The threat of a Government clampdown on advertising by drugs
companies has eased after an official promise to re-examine the
In a move which set alarm bells ringing across the ad industry last
year, the Medicines Control Agency warned pharmaceutical manufacturers
that it planned to seek the power to pre-vet all medical advertising, a
job currently carried out by the Proprietary Association of Great
Now the MCA, which sets the rules for drugs advertising, has agreed to
look again at plans to extend its powers ’in the light of industry
The MCA’s rethink comes as the Government contemplates either
legislation or a watertight code of practice to control direct marketing
by drugs companies (Campaign, last week).
Industry bodies reacted with dismay to last summer’s warning by the MCA,
which raised fears of a ’domino effect’ in which alcohol ads and those
targeted at children might also face statutory controls. The MCA claimed
an extension of its powers was needed because drugs companies were
consistently misinterpreting advertising rules.
If a statutory MCA code were imposed, companies could face fines of up
to pounds 5,000 and their directors up to five years in jail, even if
their ads conform to industry codes. There is no right of appeal against
MCA decisions and it doesn’t have to explain itself.

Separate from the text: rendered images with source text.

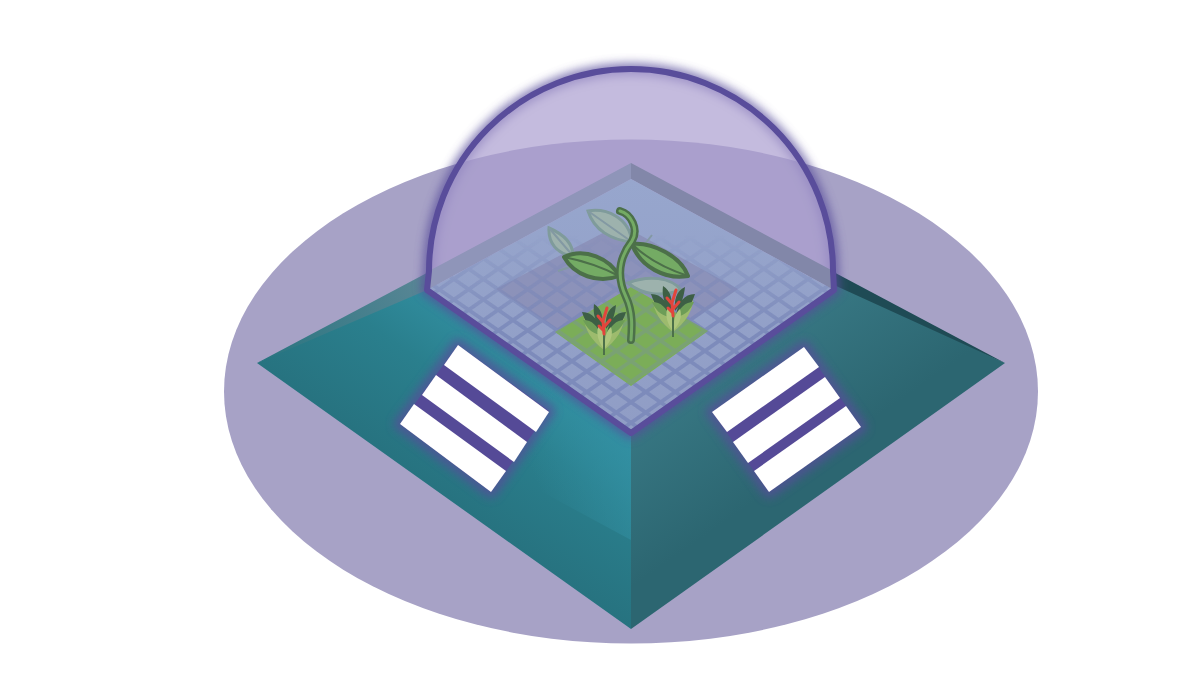
<!DOCTYPE html>
<html lang="en">
<head>
<meta charset="utf-8">
<title>Domed plant habitat</title>
<style>
:root {
  --paper: #fff;
  --ground: #a7a2c6;
  --violet: #594d9b;
  --vent: #554a97;
  --dome: #ac9fd0;
  --floor-line: #7886b8;
  --soil: #7cab62;
  --leaf: #74ab64;
  --leaf-edge: #4c7049;
  --leaf-dark: #3d5f45;
  --leaf-pale: #98b983;
  --red: #e2453c;
}
html, body { margin: 0; height: 100%; background: var(--paper); overflow: hidden; }
svg { display: block; width: 1200px; height: 675px; }
.ground { fill: var(--ground); }
.glow { fill: none; stroke: var(--violet); stroke-width: 12; stroke-linejoin: round; filter: url(#soft); opacity: .75; }
.dome-glass { fill: var(--dome); fill-opacity: .7; }
.dome-edge { fill: none; stroke: var(--violet); stroke-width: 6; stroke-linejoin: round; }
.vent-frame { fill: var(--vent); }
.vent-slot { fill: var(--paper); }
.leaf { fill: var(--leaf); stroke: var(--leaf-edge); stroke-width: 4; stroke-linejoin: round; }
.vein { fill: none; stroke: var(--leaf-edge); stroke-width: 2; }
.faded { fill: #9db2ad; stroke: #7f9b9b; stroke-width: 3; }
.faded-vein { fill: none; stroke: #8399a3; stroke-width: 2; }
.stem-edge, .stem { fill: none; stroke-linecap: round; }
.stem-edge { stroke: var(--leaf-edge); stroke-width: 8; }
.stem { stroke: var(--leaf); stroke-width: 3; }
</style>
</head>
<body>
<svg viewBox="0 0 1200 675" role="img" aria-label="A plant growing under a glowing glass dome on a teal base">
  <defs>
    <filter id="soft" x="-20%" y="-20%" width="140%" height="140%"><feGaussianBlur stdDeviation="5"/></filter>
    <linearGradient id="wall-left" gradientUnits="userSpaceOnUse" x1="545" y1="355" x2="445" y2="495">
      <stop offset="0" stop-color="#3290a2"/><stop offset=".45" stop-color="#2a7f8d"/><stop offset="1" stop-color="#277380"/>
    </linearGradient>
    <linearGradient id="wall-right" gradientUnits="userSpaceOnUse" x1="720" y1="355" x2="800" y2="470">
      <stop offset="0" stop-color="#387884"/><stop offset="1" stop-color="#2c6671"/>
    </linearGradient>
    <linearGradient id="corner-light" gradientUnits="userSpaceOnUse" x1="631" y1="450" x2="540" y2="490">
      <stop offset="0" stop-color="#3391a4" stop-opacity=".75"/><stop offset="1" stop-color="#3391a4" stop-opacity="0"/>
    </linearGradient>
    <linearGradient id="rim-left" gradientUnits="userSpaceOnUse" x1="257" y1="363" x2="428" y2="273">
      <stop offset="0" stop-color="#27747f"/><stop offset="1" stop-color="#5b8796"/>
    </linearGradient>
    <linearGradient id="floor" x1="0" y1="0" x2="0" y2="1">
      <stop offset="0" stop-color="#97a6cd"/><stop offset="1" stop-color="#909dc5"/>
    </linearGradient>
    <linearGradient id="fade" gradientUnits="userSpaceOnUse" x1="0" y1="235" x2="0" y2="330">
      <stop offset="0" stop-color="#000"/><stop offset="1" stop-color="#fff"/>
    </linearGradient>
    <mask id="grid-fade" maskUnits="userSpaceOnUse" x="400" y="150" width="460" height="300">
      <rect x="400" y="150" width="460" height="300" fill="url(#fade)"/>
    </mask>
    <pattern id="tiles" width="18" height="18" patternUnits="userSpaceOnUse" patternTransform="matrix(.82 .57 -.82 .57 631 433)">
      <path d="M0 9H18M9 0V18" fill="none" stroke="#7886b8" stroke-width="4"/>
    </pattern>
    <clipPath id="dome-area"><path d="M427 290L429 271A202 202 0 0 1 833 271L834 290L631 433Z"/></clipPath>
    <path id="dome-shape" d="M427 290L429 271A202 202 0 0 1 833 271L834 290L631 433Z"/>
    <g id="flower">
      <path fill="#9dbb6d" d="M0 25C-12 16-20 4-20-8C-8-4-3 8 0 25ZM0 25C12 16 20 4 20-8C8-4 3 8 0 25Z"/>
      <path fill="#3d5f45" d="M-3 8C-14 4-19-3-22-13C-11-13-5-4-3 8ZM3 8C14 4 19-3 22-13C11-13 5-4 3 8ZM-2 4C-10-5-11-12-10-21C-2-16 0-7-2 4ZM2 4C10-5 11-12 12-20C3-16 1-7 2 4Z"/>
      <path fill="#6d9d57" d="M-4 10C-13 8-18 2-21-5C-12-5-6 1-4 10ZM4 10C13 8 18 2 21-5C12-5 6 1 4 10Z"/>
      <path fill="#aec77d" d="M-1 23C-7 14-8 6-5 0C0 6 2 14-1 23ZM1 23C8 15 9 8 7 2C2 6 0 14 1 23Z"/>
      <path fill="none" stroke="#4c7049" stroke-width="2" d="M0 5V30"/>
      <path fill="none" stroke="#e2453c" stroke-width="3" stroke-linecap="round" d="M0 9L-1-4L3-17M-1-3L-6-9M0 2L6-5M0 6L-5 1"/>
    </g>
  </defs>

  <ellipse class="ground" cx="631" cy="391.5" rx="407" ry="252"/>

  <g id="base">
    <polygon fill="url(#rim-left)" points="257,363 440,266 440,300"/>
    <polygon fill="#1f4b55" points="1005,363 826,268 826,288"/>
    <polygon fill="url(#wall-left)" points="257,363 427,290 631,433 631,629"/>
    <polygon fill="url(#corner-light)" points="520,355 631,433 631,540 520,480"/>
    <polygon fill="url(#wall-right)" points="1005,363 834,285 631,433 631,629"/>
  </g>

  <g id="vents">
    <polygon class="glow" points="458,345 549,411 491,492 400,424"/>
    <polygon class="vent-frame" points="458,345 549,411 491,492 400,424"/>
    <polygon class="vent-slot" points="458,345 549,412 536,432 444,365"/>
    <polygon class="vent-slot" points="436,375 527,442 514,462 422,395"/>
    <polygon class="vent-slot" points="414,404 506,471 491,492 400,424"/>
    <polygon class="glow" points="804,347 712,412 769,492 861,427"/>
    <polygon class="vent-frame" points="804,347 712,412 769,492 861,427"/>
    <polygon class="vent-slot" points="804,347 819,367 727,432 712,412"/>
    <polygon class="vent-slot" points="825,377 840,398 748,463 733,442"/>
    <polygon class="vent-slot" points="846,406 861,427 769,492 754,471"/>
  </g>

  <use href="#dome-shape" class="glow"/>
  <use href="#dome-shape" class="dome-glass"/>

  <g id="interior" clip-path="url(#dome-area)">
    <polygon fill="#8f95b9" points="631,163 257,363 427,290 631,179"/>
    <polygon fill="#8287a9" points="631,163 1005,363 834,290 631,179"/>
    <polygon fill="url(#floor)" points="631,179 834,290 631,433 427,290"/>
    <polygon fill="#8a8db4" opacity=".75" points="620,224 738,289 620,370 496,289"/>
    <polygon fill="url(#tiles)" opacity=".8" mask="url(#grid-fade)" points="631,179 834,290 631,433 427,290"/>
    <polygon fill="#7bad58" points="631,287 708,331 631,386 555,332"/>
    <polygon fill="url(#tiles)" opacity=".28" points="631,287 708,331 631,386 555,332"/>
  </g>

  <g id="faded-leaves">
    <path class="faded" d="M588 211C606 208 629 217 632 242C611 240 594 230 588 211Z"/>
    <path class="faded" d="M549 228C563 234 573 243 573 256C557 254 548 243 549 228Z"/>
    <path class="faded" d="M628 283C648 275 671 277 681 290C662 297 642 295 628 283Z"/>
    <path class="faded-vein" d="M588 211L632 242M549 228L573 256M558 271L585 262M637 254L652 235"/>
  </g>

  <g id="vine">
    <path class="leaf" d="M619 276C610 259 585 247 564 257C574 275 598 284 619 276Z"/>
    <path class="vein" d="M564 257C584 261 602 267 619 276"/>
    <path class="leaf" d="M632 244C652 242 681 256 688 276C666 280 640 267 632 244Z"/>
    <path class="vein" d="M632 244C648 260 667 269 688 276"/>
    <path class="stem-edge" d="M620 211C631 214 639 229 632 241C618 259 617 278 626 297C633 312 632 327 631 340"/>
    <path class="stem" d="M620 211C631 214 639 229 632 241C618 259 617 278 626 297C633 312 632 327 631 340"/>
  </g>

  <use href="#flower" x="604" y="325"/>
  <use href="#flower" x="673" y="307"/>

  <use href="#dome-shape" class="dome-edge"/>
</svg>
</body>
</html>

But although the MCA says it will reconsider the proposals, officials
have refused to consult again with interested parties, fuelling fears

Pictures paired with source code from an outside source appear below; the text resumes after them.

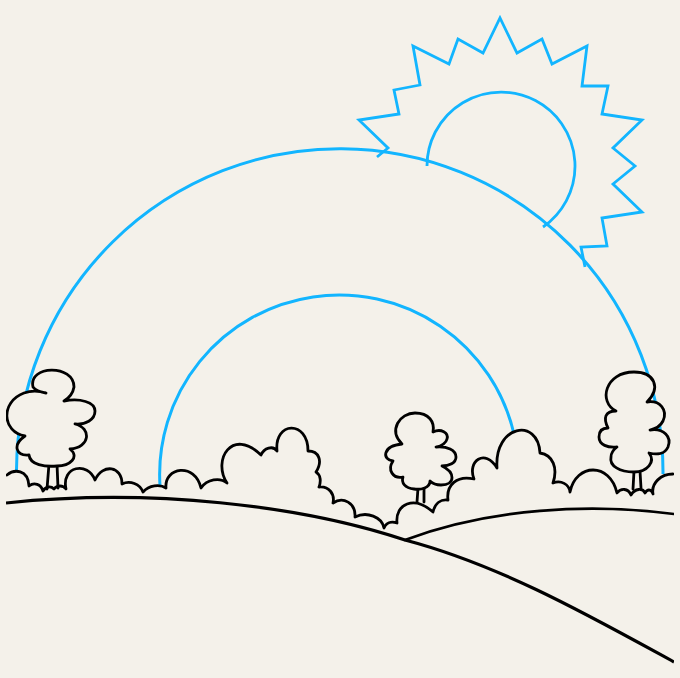
<!DOCTYPE html>
<html lang="en">
<head>
<meta charset="utf-8">
<title>Rainbow landscape line drawing</title>
<style>
:root { --paper: #f4f1ea; --sky-line: #12b5ff; --ink: #000; }
html, body { margin: 0; background: var(--paper); overflow: hidden; }
svg { display: block; width: 680px; height: 678px; }
.sky { fill: none; stroke: var(--sky-line); stroke-width: 3; }
.sun { stroke-width: 2.8; }
.land { fill: none; stroke: var(--ink); stroke-width: 2.8; stroke-linecap: round; stroke-linejoin: round; }
.solid { fill: var(--paper); }
.mask { fill: var(--paper); stroke: none; }
.ground { stroke-width: 3.2; stroke-linecap: butt; }
.far-hill { stroke-width: 2.6; }
</style>
</head>
<body>
<svg viewBox="0 0 680 678" role="img" aria-label="Line drawing of a rainbow and sun over hills, bushes and trees">
  <defs>
    <clipPath id="frame"><rect x="6" y="0" width="668" height="678"/></clipPath>
    <path id="bush-line" d="M7 475C14 469 28 469 29 486C34 482 41 484 43 491C46 486 51 486 54 489C57 485 63 485 66 489C61 466 88 461 95 480C103 463 122 466 122 484C130 480 140 484 143 492C149 485 160 484 166 488C164 467 195 462 201 488C207 479 220 477 227 483C212 460 232 427 261 455C264 448 273 445 277 451C274 421 308 420 308 451C319 451 323 461 316 472C321 475 321 482 319 487C329 486 335 494 333 503C343 496 356 503 355 517C367 511 382 517 384 528C386 523 391 521 397 523C395 504 414 495 433 512C435 503 441 499 448 500C446 485 457 475 474 479C467 461 485 448 497 468C494 425 538 417 540 453C553 455 558 468 553 483C561 480 569 484 570 492C576 463 610 462 617 493C621 488 628 488 631 495C635 488 643 488 645 493C648 488 652 490 653 494C651 483 661 474 673 474"/>
  </defs>

  <g class="sky">
    <path id="rainbow-outer" d="M16.5 470A323 323 0 0 1 663 474"/>
    <path id="rainbow-inner" d="M160 486A179.5 179.5 0 0 1 514 434"/>
    <path class="sun" d="M427 166A74 74 0 1 1 543 227"/>
    <polyline class="sun" points="377,157 388,148 359,120 399,114 394,90 420,85 413,46 449,64 458,39 483,53 500,18 517,53 542,39 552,64 587,46 582,86 608,86 602,114 642,120 613,148 635,166 613,184 642,212 602,218 607,246 581,247 585,267"/>
  </g>

  <g class="land" clip-path="url(#frame)">
    <path class="mask" d="M227 483C212 460 232 427 261 455C264 448 273 445 277 451C274 421 308 420 308 451C319 451 323 461 316 472L319 500H227ZM474 479C467 461 485 448 497 468C494 425 538 417 540 453C553 455 558 468 553 483V500H474Z"/>
    <use href="#bush-line"/>

    <g id="tree-left">
      <path class="solid" d="M49 464L47 489M57 464L58 488"/>
      <path class="solid" d="M46 393C40 392 35 390 33 387C28 365 74 364 74 387C73 393 69 398 64 401C80 398 95 402 95 411C95 420 85 425 75 424C92 428 90 448 70 449C80 457 70 466 57 466C45 467 30 465 29 455C16 456 12 445 25 436C2 432 0 402 24 393C32 390 40 391 46 393Z"/>
    </g>

    <g id="tree-middle">
      <path d="M418 488L417 502M424 487L424 502"/>
      <path class="solid" d="M402 444C388 430 400 413 415 413C429 413 435 422 433 432C441 428 449 433 447 439C446 443 441 446 436 447C447 446 456 450 456 457C456 463 449 466 442 466C455 472 456 485 441 485C435 485 432 483 430 481C430 488 421 490 414 489C405 488 401 483 403 477C393 479 387 470 393 461C382 460 382 446 402 444Z"/>
    </g>

    <g id="tree-right">
      <path d="M634 471L633 489M640 471L641 488"/>
      <path class="solid" d="M616 411C598 402 605 372 634 372C655 372 661 388 647 402C660 400 668 410 663 421C660 427 655 429 650 430C664 428 672 437 668 447C665 454 657 455 649 453C656 462 647 472 634 472C620 472 609 466 611 457C611 453 613 450 617 447C608 448 599 445 599 437C599 430 603 428 608 428C603 418 605 411 616 411Z"/>
    </g>

    <path class="far-hill" d="M405 540C490 508 590 503 674 514"/>
    <path class="ground" d="M6 503C150 488 300 505 405 540C500 565 590 616 674 662"/>
  </g>
</svg>
</body>
</html>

that they will come up with an unworkable plan.
Sara Price, the Advertising Association’s head of public affairs, said:
’The MCA says it would only use its new powers in extreme
But we don’t believe it needs those powers in the first place. It has

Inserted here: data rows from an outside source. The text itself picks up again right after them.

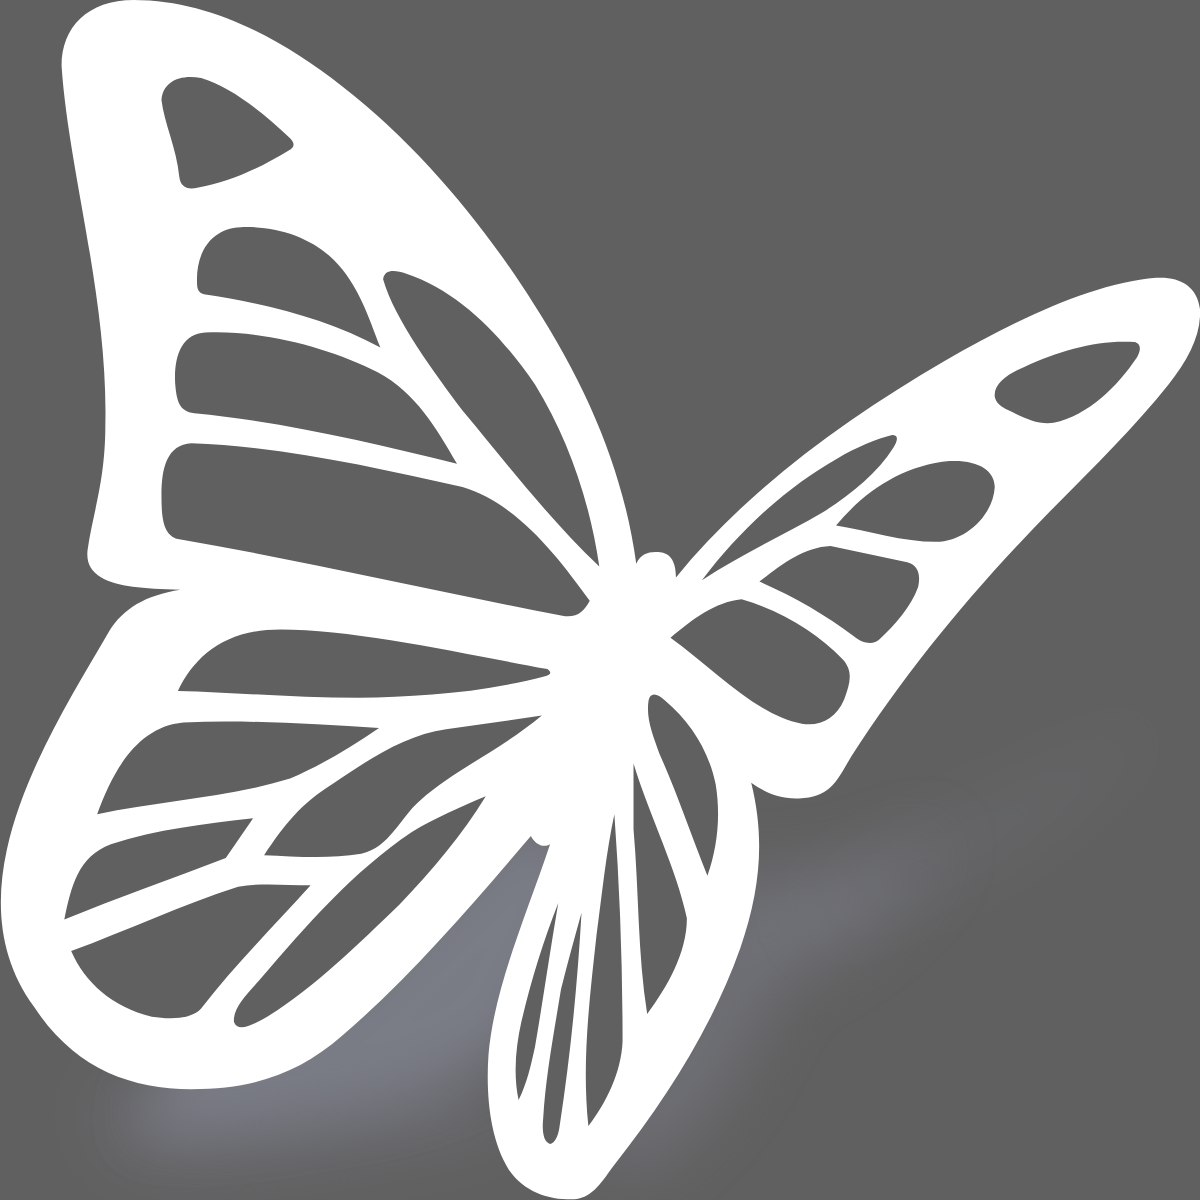
<!DOCTYPE html>
<html lang="en">
<head>
<meta charset="utf-8">
<title>Butterfly</title>
<style>
  :root {
    --ground: #606060;
    --wing: #ffffff;
    --shadow: #7b7e88;
  }
  html, body { margin: 0; padding: 0; background: var(--ground); overflow: hidden; }
  .artwork { display: block; width: 1200px; height: 1200px; background: var(--ground); }
  .silhouette { fill: var(--wing); }
  .cells { fill: var(--ground); }
  .shadow { fill: var(--shadow); }
</style>
</head>
<body>
<svg class="artwork" viewBox="0 0 877 877" role="img" aria-label="White butterfly with open wings on a grey ground">
  <defs>
    <filter id="soft" x="-40%" y="-40%" width="180%" height="180%">
      <feGaussianBlur stdDeviation="20"/>
    </filter>
    <filter id="softer" x="-40%" y="-40%" width="180%" height="180%">
      <feGaussianBlur stdDeviation="24"/>
    </filter>
  </defs>

  <g class="shadow">
    <path filter="url(#soft)" opacity=".95" d="M388 585L440 640L380 760C345 790 300 806 240 814C190 822 140 832 100 824L130 770L250 720Z"/>
    <path filter="url(#softer)" opacity=".42" d="M70 800C110 780 200 790 300 780L372 800L366 826C280 838 180 862 105 852C84 846 72 826 70 800Z"/>
    <path filter="url(#softer)" opacity=".62" d="M535 640C580 650 640 640 690 606C670 650 620 694 565 716C545 770 510 830 460 856L430 840L500 740Z"/>
    <path filter="url(#softer)" opacity=".2" d="M590 640C680 600 770 560 850 522C800 590 720 650 600 690Z"/>
  </g>

  <path class="silhouette" d="M45 48C45 20 64 0 98 0C152 0 204 27 250 63C308 108 356 168 390 222C430 284 456 346 465 412C468 405 474 403 481 403.500C489 404 494 409 494 422C546 358 618 306 690 264C742 234 798 207 845 203C862 202 875 209 877 226C878 244 869 262 854 281C830 311 800 341 770 371C712 430 664 488 622 553C612 570 607 583 584 583.500C569 584 559 579 549 572C559 612 556 650 541 693C520 752 486 804 450 850C440 863 434 875 420 876.500C402 877 384 872 372 855C358 833 355 800 357 771C361 722 385 668 402 617C397 620 391 617 388 611C346 660 300 714 250 757C219 784 186 796 140 796C94 796 54 780 25 736C0 702 -4 662 5 621C18 562 54 506 80 461C90 445 106 435 132 431C104 430 86 429 74 422C66 417 63 411 64 402C68 374 77 352 77 310C79 218 50 124 45 48Z"/>

  <g class="cells">
    <g id="left-forewing-cells">
      <path d="M118 73C119 60 131 54 147 57C168 63 192 82 212 101C216 105 215 108 211 110C188 124 167 133 145 137C137 139 132 137 131 129C129 108 120 90 118 73Z"/>
      <path d="M144 207C143 186 153 167 176 166C203 165 228 174 244 190C262 208 269 231 278 254C239 233 195 222 149 215C145 214 144 211 144 207Z"/>
      <path d="M128 280C127 260 133 244 150 243C191 241 241 254 276 272C304 287 319 313 334 339C270 323 204 308 142 302C131 301 129 293 128 280Z"/>
      <path d="M118 362C118 342 122 325 140 324C204 326 272 341 338 356C378 368 407 406 431 439C427 447 421 452 411 450C317 432 224 410 130 394C119 391 118 378 118 362Z"/>
      <path d="M280 204C281 197 288 197 297 200C336 213 367 246 391 281C415 320 431 366 438 414C401 379 369 337 338 300C318 273 288 233 280 204Z"/>
    </g>

    <g id="left-hindwing-cells">
      <path d="M130 505C142 480 164 460 205 460C260 460 340 478 400 489C403 491 403 493 399 494C350 507 305 509 262 510C216 510 172 506 130 505Z"/>
      <path d="M71 595C83 562 101 531 134 528C180 526 230 529 277 532C255 547 235 559 212 569C166 583 118 585 71 595Z"/>
      <path d="M47 672C52 648 57 626 81 617C115 606 150 602 185 598L165 627C126 642 86 656 47 672Z"/>
      <path d="M193 625C207 604 220 587 243 573C268 556 296 537 326 533L396 523C366 548 333 562 307 585C292 598 285 619 264 624C240 628 216 626 193 625Z"/>
      <path d="M52 695C93 680 133 661 174 648C191 645 209 647 227 647C200 677 171 706 147 737C140 745 124 745 111 743C82 736 62 718 52 695Z"/>
      <path d="M171 747C170 737 180 727 189 717C224 676 258 637 301 608C318 598 336 590 355 582C338 610 316 636 292 661C262 690 229 722 197 742C185 749 174 755 171 747Z"/>
    </g>

    <g id="right-forewing-cells">
      <path d="M727 290C726 280 737 273 749 268C774 256 804 248 829 250C834 251 834 256 831 261C816 283 796 303 770 309C758 311 746 304 735 299C730 296 728 294 727 290Z"/>
      <path d="M611 384C632 359 660 340 694 337C715 336 727 344 727 356C726 376 706 396 684 396C660 396 635 388 611 384Z"/>
      <path d="M555 425C572 412 587 400 607 399L663 411C671 413 673 420 671 429C666 443 654 457 643 467C638 472 630 470 624 465C603 449 580 436 555 425Z"/>
      <path d="M490 466C506 453 522 440 542 438C570 446 597 462 616 482C624 491 621 500 617 511C611 525 600 531 586 529C552 522 523 490 490 466Z"/>
      <path d="M513 424C541 387 575 356 612 335C626 327 640 321 652 318C657 318 656 322 653 327C641 346 622 361 602 374C573 391 542 405 513 424Z"/>
    </g>

    <g id="right-hindwing-cells">
      <path d="M474 512C475 506 480 506 486 512C505 528 518 549 523 573C527 597 524 620 517 640C505 610 495 580 482 551C477 537 472 525 474 512Z"/>
      <path d="M463 558C475 597 494 634 502 671C502 697 487 722 473 741C466 697 467 652 463 606Z"/>
      <path d="M449 595C453 650 455 706 455 761C454 784 443 806 430 823C425 776 431 729 436 683C440 653 443 623 449 595Z"/>
      <path d="M425 667C422 719 417 771 409 823C408 831 405 836 402 836C397 835 396 826 397 817C399 785 405 754 410 723C415 703 420 685 425 667Z"/>
      <path d="M408 660C402 695 397 730 391 765C388 779 385 792 379 804C375 785 377 765 381 747C388 717 397 688 408 660Z"/>
    </g>
  </g>
</svg>
</body>
</html>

never been forced to use the already considerable authority it already